John and Danielle Kays were civilian employees who represented the Army on these types of multi-year contracts. From January 2011 until his resignation from government service in July 2014, John Kays held the position of Deputy Project Manager for Mission Command, in effect the number two position for Mission Command. From June 2009 through June 2012, Danielle Kays was the Deputy Director of the Technical Management Division, and from 2012 until her resignation from government employment in October 2015, Danielle Kays was the Product Director of Common Hardware Systems. Barrow was the President and owner of MJ-6, LLC, a company which he and his wife formed in Ohio in 2008 to obtain military subcontracts. From June 2008 through August 2010, Barrow was also employed as a procurement manager by a glass company in Ohio.

From August 2008 to June 2014, John and Danielle Kays agreed to take official actions favorable to Barrow and MJ-6 in return for Barrow paying them a total of approximately $800,000. Specifically, the Kays used their official positions to add MJ–6 as a subcontractor acceptable to the Army, to steer potential employees for government contractors to work for MJ-6, to approve MJ-6 employees to work on various TOs, and to approve the pay rates, status reports, and travel reimbursements for MJ-6 employees. The Kays steered subcontracts worth approximately $21 million to MJ-6.

In order to conceal their corrupt relationship Barrow caused the glass company he worked for to purportedly enter into contracts and make payments to Transportation Logistics Services, LLC, a company incorporated by John Kays; and later made payments to the Kays in cash, which Barrow allegedly withdrew from his personal accounts and from MJ-6 accounts. Barrow withdrew the money in amounts less than $10,000 to avoid bank reporting requirements. To further conceal the scheme, John and Danielle Kays made false statements on the government ethics forms that they were required to file by failing to disclose the cash payments received from Barrow.

Barrow faces a maximum sentence of 15 years in prison. U.S. District Judge George L. Russell, III has scheduled sentencing for January 12, 2018, at 11 a.m.

John and Danielle Kays have been indicted and are pending trial.

The National Procurement Fraud Task Force was formed in October 2006 to promote the early detection, identification, prevention and prosecution of procurement fraud associated with the increase in government contracting activity for national security and other government programs. The Procurement Fraud Task Force includes the United States Attorneys’ Offices, the FBI, the U.S. Inspectors General community and a number of other federal law enforcement agencies. This case, as well as other cases brought by members of the Task Force, demonstrates the Department of Justice’s commitment to helping ensure the integrity of the government procurement process.

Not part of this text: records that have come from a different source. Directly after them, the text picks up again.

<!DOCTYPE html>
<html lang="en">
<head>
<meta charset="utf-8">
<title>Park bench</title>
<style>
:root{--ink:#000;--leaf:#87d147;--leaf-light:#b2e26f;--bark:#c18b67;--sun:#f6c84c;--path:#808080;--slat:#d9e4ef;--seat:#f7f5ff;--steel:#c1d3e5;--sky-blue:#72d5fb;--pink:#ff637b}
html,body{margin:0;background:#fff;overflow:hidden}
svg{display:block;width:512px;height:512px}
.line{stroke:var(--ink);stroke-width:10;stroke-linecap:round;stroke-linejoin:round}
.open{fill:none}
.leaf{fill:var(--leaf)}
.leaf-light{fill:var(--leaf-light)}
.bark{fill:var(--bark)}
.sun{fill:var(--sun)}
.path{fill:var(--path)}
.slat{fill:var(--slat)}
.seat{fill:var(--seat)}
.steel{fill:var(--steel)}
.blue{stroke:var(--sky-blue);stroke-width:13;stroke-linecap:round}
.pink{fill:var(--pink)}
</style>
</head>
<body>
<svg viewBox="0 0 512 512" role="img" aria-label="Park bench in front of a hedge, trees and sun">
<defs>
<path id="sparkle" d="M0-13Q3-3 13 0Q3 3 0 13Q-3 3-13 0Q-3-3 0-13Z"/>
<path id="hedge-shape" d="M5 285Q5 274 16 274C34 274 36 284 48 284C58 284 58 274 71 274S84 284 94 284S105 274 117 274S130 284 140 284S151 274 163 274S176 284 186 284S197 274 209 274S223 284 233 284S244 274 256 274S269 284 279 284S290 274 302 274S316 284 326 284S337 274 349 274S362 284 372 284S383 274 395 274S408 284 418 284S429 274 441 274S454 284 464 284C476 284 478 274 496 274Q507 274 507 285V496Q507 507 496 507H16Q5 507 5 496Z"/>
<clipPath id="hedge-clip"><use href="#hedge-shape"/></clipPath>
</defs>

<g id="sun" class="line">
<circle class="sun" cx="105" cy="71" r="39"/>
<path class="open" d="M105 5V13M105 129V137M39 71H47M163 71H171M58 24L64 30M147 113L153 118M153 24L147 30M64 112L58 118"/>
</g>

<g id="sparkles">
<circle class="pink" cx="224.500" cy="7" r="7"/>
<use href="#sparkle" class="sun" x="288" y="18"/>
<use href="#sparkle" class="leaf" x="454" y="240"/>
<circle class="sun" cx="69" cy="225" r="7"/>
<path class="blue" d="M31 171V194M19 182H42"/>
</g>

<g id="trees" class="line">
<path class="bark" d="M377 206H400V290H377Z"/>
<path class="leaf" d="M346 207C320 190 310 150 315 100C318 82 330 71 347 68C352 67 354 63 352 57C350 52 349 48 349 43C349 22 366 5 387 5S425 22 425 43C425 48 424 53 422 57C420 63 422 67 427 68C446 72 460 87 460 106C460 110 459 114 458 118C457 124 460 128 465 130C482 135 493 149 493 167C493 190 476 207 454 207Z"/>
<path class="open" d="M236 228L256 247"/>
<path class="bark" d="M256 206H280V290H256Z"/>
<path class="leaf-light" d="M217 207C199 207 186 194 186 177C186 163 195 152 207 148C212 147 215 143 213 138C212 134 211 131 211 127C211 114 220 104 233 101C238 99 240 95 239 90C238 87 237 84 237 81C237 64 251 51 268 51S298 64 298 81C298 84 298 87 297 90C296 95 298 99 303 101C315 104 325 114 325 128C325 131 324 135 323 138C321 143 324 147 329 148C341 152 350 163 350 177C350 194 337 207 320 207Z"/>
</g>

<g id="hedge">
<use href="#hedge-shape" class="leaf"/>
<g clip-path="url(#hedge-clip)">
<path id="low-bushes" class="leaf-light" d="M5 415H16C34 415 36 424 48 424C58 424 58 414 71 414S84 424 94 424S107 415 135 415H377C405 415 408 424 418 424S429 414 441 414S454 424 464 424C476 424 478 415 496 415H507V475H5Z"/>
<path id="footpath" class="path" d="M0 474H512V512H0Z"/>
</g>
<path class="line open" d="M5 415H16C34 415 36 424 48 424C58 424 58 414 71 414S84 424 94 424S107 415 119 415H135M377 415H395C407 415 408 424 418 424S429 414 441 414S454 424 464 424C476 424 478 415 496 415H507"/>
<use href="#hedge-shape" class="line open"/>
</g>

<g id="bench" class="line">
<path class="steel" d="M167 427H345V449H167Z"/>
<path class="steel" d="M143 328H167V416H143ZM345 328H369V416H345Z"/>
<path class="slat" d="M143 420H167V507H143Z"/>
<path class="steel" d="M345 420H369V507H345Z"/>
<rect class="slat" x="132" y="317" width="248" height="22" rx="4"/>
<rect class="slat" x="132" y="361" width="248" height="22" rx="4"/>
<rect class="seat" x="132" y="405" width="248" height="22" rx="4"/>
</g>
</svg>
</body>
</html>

Acting United States Attorney Stephen M. Schenning commended the DCIS, Army Criminal Investigation Command, and FBI for their work in the investigation. Mr. Schenning thanked Assistant U.S. Attorneys Joyce K. McDonald and Harry M. Gruber, who are prosecuting the case